Assignment: Repeat verbatim, and only, the lines of the data below, beginning at the line that contains "--sky-top: #b0d2d8;" and stopping after the line that contains "block; width: 1200px;".

[Rendered images with source text]
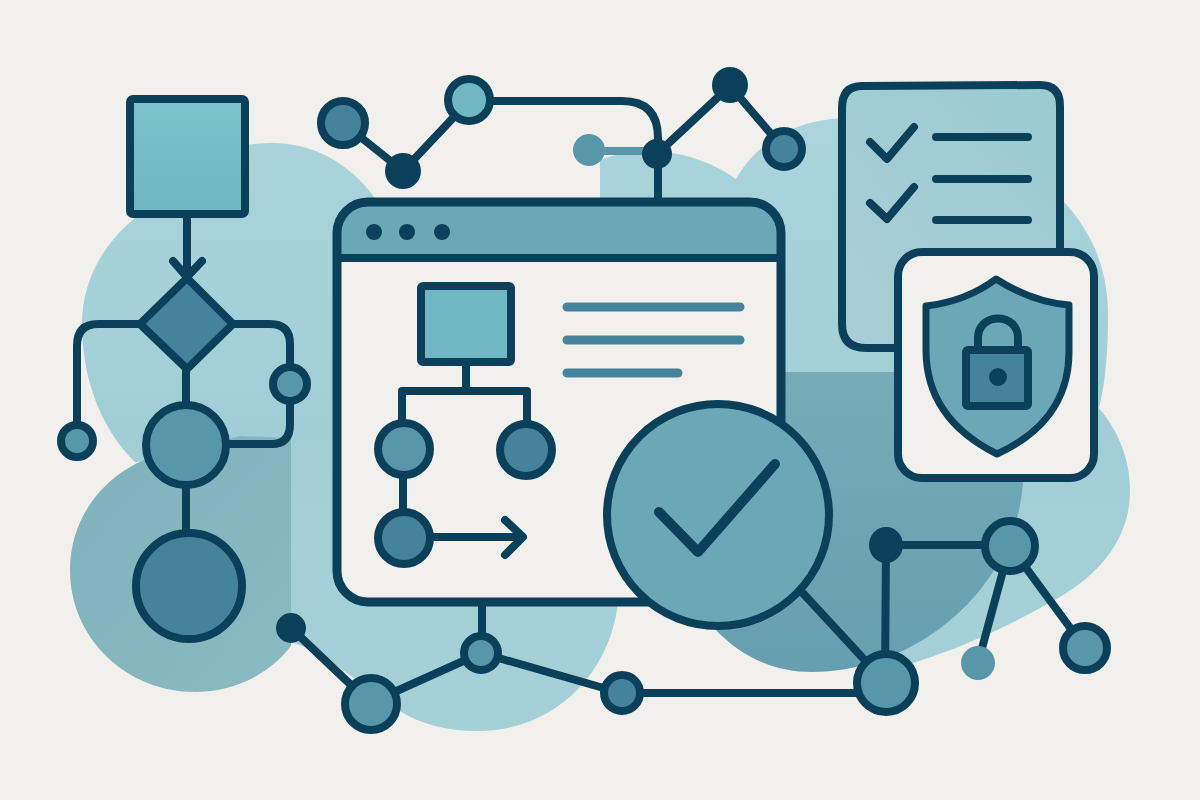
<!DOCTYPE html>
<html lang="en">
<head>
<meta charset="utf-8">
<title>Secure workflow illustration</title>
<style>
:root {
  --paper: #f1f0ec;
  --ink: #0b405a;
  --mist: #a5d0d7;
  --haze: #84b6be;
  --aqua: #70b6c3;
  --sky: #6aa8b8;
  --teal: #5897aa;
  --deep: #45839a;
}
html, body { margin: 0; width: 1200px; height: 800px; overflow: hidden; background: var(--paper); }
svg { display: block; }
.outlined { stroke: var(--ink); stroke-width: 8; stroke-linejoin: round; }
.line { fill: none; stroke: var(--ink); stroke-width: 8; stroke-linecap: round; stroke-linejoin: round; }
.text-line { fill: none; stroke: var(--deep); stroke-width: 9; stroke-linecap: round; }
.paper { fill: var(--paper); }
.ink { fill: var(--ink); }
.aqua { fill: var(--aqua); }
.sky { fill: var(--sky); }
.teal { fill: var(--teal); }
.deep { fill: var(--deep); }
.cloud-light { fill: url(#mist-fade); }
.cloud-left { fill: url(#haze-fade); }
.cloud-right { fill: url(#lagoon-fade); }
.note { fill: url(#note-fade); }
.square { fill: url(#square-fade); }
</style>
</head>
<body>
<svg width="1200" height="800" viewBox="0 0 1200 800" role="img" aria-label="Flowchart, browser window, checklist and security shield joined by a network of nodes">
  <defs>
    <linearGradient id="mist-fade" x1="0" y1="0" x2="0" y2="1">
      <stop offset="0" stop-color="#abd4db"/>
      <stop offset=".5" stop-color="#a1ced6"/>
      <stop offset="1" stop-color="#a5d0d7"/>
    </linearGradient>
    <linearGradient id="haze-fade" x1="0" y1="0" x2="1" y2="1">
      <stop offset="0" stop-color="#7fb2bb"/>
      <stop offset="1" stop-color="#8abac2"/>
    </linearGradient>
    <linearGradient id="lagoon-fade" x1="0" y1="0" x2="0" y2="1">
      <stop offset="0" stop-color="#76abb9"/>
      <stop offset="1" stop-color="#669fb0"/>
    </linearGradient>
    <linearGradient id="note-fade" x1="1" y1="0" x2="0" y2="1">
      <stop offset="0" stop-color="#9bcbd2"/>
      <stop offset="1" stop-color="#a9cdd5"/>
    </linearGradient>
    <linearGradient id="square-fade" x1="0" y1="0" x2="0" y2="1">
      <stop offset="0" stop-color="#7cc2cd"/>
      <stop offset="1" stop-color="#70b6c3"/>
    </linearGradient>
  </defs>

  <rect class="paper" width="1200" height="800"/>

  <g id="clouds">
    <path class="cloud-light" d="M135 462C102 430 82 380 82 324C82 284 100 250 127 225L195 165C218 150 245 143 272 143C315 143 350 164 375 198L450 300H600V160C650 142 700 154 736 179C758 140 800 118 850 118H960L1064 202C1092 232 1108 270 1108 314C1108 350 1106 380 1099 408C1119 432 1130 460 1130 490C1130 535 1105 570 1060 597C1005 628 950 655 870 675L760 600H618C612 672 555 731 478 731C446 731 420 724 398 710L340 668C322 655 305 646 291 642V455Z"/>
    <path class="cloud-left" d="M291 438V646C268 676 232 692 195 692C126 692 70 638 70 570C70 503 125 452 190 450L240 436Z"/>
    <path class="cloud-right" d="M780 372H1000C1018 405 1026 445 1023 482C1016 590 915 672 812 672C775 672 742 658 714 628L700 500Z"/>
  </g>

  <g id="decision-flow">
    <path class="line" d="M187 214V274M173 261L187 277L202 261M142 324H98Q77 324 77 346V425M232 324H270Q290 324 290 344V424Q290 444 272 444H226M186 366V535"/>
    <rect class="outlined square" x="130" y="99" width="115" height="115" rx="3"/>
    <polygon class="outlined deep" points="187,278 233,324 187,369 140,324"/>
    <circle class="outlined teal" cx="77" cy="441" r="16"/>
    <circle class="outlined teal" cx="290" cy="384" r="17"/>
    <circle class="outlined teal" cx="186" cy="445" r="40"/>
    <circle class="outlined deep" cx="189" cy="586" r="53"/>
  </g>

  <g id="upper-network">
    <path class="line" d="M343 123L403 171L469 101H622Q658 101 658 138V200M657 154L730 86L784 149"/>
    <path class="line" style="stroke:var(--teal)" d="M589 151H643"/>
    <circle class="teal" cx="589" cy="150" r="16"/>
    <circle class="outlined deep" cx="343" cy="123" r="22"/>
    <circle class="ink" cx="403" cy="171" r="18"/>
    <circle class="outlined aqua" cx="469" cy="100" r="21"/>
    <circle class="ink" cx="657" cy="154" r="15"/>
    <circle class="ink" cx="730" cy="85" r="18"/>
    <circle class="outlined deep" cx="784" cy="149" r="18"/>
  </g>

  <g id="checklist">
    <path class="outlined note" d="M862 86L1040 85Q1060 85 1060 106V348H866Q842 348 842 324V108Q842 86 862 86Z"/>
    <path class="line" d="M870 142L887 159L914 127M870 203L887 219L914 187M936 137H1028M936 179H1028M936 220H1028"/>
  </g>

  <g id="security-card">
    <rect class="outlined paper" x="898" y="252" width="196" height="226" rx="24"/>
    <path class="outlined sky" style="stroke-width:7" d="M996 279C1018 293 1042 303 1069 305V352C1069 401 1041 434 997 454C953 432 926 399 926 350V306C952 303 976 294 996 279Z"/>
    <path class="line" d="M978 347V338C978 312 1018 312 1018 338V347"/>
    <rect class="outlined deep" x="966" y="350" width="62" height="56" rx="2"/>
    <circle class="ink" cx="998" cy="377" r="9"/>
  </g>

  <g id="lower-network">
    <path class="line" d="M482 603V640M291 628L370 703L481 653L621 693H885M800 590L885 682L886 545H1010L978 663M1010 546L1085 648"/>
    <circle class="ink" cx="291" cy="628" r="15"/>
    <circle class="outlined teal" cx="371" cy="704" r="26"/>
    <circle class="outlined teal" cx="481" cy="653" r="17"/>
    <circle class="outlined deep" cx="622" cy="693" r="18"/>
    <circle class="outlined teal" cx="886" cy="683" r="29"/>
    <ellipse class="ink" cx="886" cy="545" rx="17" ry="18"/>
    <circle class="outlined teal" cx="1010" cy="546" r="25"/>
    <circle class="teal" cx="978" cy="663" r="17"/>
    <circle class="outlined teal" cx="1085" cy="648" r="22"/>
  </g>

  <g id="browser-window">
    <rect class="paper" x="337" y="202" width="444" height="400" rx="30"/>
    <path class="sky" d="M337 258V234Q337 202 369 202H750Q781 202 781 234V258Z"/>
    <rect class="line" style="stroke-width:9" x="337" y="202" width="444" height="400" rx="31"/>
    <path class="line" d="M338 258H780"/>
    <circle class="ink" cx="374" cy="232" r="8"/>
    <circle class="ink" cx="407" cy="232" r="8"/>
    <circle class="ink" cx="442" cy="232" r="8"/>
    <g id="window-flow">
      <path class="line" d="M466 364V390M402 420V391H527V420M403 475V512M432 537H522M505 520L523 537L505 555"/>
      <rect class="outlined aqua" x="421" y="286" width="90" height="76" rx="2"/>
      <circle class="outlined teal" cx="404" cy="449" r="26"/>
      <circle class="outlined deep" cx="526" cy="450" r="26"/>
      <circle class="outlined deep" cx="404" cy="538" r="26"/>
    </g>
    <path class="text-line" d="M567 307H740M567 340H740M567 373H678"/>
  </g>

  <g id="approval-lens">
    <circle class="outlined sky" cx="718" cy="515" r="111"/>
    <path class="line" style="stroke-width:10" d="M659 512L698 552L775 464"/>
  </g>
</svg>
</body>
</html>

---

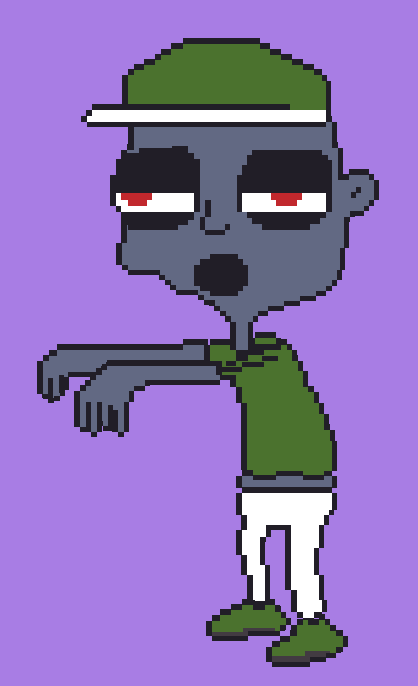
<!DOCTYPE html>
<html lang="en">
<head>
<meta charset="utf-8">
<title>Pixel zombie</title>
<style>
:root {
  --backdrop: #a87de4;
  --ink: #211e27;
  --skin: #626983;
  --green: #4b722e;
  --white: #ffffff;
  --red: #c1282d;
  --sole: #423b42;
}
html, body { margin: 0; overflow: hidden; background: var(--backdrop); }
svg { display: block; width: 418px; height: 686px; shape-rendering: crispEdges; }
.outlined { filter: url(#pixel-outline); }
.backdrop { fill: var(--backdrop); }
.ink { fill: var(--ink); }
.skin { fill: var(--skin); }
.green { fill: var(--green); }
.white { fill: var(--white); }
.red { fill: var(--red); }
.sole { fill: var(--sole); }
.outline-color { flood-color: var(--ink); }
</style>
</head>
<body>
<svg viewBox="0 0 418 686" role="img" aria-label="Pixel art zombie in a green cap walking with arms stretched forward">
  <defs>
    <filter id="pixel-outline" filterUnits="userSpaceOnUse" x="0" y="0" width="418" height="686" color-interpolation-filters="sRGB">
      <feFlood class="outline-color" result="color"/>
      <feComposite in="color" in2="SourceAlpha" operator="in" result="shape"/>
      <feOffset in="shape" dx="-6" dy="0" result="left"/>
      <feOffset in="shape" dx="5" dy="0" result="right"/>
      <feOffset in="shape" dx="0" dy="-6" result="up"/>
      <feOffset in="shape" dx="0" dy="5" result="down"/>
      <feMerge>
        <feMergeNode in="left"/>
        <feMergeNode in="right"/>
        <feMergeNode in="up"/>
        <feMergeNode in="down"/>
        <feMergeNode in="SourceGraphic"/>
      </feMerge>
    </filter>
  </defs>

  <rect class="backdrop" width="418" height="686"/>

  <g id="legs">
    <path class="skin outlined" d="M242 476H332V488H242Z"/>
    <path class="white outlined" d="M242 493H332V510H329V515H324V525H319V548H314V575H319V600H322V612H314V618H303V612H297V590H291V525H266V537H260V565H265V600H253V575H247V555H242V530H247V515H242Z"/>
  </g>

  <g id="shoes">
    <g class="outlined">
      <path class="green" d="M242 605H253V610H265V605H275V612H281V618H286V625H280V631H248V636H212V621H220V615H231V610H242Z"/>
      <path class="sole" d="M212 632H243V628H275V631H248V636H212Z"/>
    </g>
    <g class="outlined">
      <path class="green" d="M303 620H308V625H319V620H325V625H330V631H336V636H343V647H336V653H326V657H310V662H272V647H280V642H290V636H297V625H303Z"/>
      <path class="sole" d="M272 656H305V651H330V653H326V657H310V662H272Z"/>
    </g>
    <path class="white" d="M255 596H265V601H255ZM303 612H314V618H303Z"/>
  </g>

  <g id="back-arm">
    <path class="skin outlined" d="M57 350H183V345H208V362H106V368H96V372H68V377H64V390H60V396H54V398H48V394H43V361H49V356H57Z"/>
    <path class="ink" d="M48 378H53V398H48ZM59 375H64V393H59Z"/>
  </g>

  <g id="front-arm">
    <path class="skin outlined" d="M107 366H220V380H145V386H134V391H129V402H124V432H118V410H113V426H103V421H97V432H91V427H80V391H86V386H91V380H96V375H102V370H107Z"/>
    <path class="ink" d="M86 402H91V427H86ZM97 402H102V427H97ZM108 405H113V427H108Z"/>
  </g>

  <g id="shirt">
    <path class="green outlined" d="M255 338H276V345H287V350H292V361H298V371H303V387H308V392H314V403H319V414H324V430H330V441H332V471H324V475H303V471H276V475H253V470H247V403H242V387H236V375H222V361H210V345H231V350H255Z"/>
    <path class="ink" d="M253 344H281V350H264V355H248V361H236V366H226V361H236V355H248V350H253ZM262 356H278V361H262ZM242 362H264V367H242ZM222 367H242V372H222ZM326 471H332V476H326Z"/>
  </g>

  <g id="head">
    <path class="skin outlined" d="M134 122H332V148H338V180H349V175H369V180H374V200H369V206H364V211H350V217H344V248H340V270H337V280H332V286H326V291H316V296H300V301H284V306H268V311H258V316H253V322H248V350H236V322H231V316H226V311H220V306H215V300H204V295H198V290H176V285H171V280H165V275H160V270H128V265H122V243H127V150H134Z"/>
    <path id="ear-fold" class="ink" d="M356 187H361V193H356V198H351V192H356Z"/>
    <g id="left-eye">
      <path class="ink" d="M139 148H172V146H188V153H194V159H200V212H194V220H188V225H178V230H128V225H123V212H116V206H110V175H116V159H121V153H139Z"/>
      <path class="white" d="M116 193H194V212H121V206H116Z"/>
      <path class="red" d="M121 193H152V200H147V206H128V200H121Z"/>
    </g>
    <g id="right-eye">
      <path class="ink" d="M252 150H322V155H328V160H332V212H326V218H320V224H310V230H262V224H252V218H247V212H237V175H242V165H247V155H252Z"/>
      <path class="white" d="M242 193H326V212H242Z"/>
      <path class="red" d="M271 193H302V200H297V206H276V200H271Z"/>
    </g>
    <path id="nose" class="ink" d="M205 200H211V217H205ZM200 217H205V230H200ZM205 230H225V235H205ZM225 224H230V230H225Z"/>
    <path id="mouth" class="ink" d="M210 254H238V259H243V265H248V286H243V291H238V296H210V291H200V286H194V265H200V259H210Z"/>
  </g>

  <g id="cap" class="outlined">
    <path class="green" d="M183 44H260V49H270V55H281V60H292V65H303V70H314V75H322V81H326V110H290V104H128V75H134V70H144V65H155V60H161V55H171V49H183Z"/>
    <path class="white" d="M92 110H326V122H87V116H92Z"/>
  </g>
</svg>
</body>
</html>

==

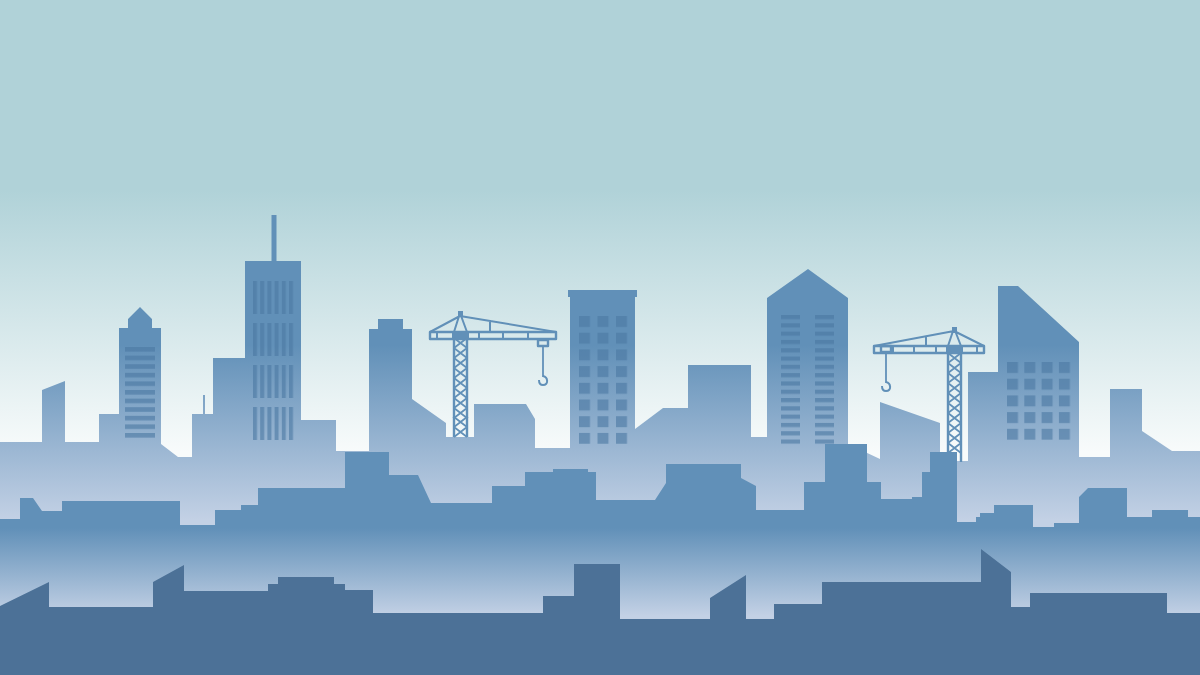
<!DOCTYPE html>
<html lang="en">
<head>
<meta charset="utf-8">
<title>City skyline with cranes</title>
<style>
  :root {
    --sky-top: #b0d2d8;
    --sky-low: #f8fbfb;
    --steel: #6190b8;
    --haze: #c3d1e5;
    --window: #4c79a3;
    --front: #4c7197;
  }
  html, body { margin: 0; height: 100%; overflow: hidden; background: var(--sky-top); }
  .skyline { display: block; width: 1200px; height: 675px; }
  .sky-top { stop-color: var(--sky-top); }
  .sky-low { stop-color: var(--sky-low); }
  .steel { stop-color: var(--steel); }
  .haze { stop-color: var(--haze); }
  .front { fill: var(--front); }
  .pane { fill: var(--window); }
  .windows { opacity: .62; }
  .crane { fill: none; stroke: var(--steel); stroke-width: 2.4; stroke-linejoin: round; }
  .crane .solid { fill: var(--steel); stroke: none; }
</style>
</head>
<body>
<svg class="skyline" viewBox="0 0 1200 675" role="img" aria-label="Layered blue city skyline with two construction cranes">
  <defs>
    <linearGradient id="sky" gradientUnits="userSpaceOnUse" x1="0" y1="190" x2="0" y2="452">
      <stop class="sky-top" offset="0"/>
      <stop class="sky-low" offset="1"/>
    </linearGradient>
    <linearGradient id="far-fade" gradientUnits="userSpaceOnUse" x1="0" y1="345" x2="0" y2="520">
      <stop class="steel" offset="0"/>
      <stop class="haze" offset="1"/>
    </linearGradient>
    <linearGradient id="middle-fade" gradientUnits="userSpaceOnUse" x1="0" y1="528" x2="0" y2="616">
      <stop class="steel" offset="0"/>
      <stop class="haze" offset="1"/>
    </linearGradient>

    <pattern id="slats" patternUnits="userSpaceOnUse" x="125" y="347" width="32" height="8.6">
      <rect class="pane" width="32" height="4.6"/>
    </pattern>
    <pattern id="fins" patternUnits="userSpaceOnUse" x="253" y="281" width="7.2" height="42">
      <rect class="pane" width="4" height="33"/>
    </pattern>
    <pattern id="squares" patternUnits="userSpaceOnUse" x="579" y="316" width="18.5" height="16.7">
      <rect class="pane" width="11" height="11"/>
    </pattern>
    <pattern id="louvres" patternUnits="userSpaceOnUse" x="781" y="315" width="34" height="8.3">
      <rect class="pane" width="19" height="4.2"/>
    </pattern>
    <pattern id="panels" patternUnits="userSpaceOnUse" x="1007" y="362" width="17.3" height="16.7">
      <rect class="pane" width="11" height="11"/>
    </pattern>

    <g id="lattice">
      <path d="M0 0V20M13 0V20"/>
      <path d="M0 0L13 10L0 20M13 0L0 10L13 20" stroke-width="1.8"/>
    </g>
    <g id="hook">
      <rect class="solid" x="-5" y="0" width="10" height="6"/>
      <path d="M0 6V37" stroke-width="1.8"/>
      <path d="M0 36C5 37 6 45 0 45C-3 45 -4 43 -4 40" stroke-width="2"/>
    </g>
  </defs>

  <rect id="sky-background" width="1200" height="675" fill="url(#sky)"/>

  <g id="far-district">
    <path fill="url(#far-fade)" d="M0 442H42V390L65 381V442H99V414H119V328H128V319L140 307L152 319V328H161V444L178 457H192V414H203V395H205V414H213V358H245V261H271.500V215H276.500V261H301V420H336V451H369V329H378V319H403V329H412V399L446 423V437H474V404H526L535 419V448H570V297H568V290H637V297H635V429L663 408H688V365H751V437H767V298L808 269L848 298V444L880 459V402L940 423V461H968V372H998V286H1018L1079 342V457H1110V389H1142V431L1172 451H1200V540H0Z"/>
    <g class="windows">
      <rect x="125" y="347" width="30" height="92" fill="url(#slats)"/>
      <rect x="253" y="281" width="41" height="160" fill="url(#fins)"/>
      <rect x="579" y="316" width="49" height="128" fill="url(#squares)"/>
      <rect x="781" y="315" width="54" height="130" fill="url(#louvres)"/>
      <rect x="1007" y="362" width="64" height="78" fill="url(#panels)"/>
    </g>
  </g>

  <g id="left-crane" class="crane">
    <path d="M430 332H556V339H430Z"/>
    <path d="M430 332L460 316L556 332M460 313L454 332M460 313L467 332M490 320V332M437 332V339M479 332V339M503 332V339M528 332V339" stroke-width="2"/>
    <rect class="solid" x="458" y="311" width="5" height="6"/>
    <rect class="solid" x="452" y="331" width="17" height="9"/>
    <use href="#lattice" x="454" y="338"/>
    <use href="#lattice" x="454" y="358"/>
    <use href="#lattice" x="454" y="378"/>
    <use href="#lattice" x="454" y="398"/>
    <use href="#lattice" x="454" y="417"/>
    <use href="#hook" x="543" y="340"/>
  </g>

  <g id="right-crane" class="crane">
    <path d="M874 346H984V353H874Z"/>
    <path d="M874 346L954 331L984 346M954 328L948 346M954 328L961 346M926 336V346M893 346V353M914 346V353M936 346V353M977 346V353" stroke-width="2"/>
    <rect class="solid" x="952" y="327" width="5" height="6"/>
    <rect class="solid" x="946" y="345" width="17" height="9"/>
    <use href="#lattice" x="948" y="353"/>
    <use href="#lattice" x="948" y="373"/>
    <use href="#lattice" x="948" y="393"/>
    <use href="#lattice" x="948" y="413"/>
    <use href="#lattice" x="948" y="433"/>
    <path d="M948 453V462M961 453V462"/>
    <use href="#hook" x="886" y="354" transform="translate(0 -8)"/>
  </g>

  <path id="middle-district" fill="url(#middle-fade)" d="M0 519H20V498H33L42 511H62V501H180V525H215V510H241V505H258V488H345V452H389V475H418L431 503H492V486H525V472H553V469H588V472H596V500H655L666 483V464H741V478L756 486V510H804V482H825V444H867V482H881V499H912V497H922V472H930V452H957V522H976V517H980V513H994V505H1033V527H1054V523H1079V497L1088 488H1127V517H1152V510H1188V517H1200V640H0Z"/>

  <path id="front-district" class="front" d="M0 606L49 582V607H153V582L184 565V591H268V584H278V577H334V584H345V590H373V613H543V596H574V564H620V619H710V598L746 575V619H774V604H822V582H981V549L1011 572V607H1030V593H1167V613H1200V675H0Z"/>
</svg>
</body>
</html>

Finished exercise:
    --sky-top: #b0d2d8;
    --sky-low: #f8fbfb;
    --steel: #6190b8;
    --haze: #c3d1e5;
    --window: #4c79a3;
    --front: #4c7197;
  }
  html, body { margin: 0; height: 100%; overflow: hidden; background: var(--sky-top); }
  .skyline { display: block; width: 1200px; height: 675px; }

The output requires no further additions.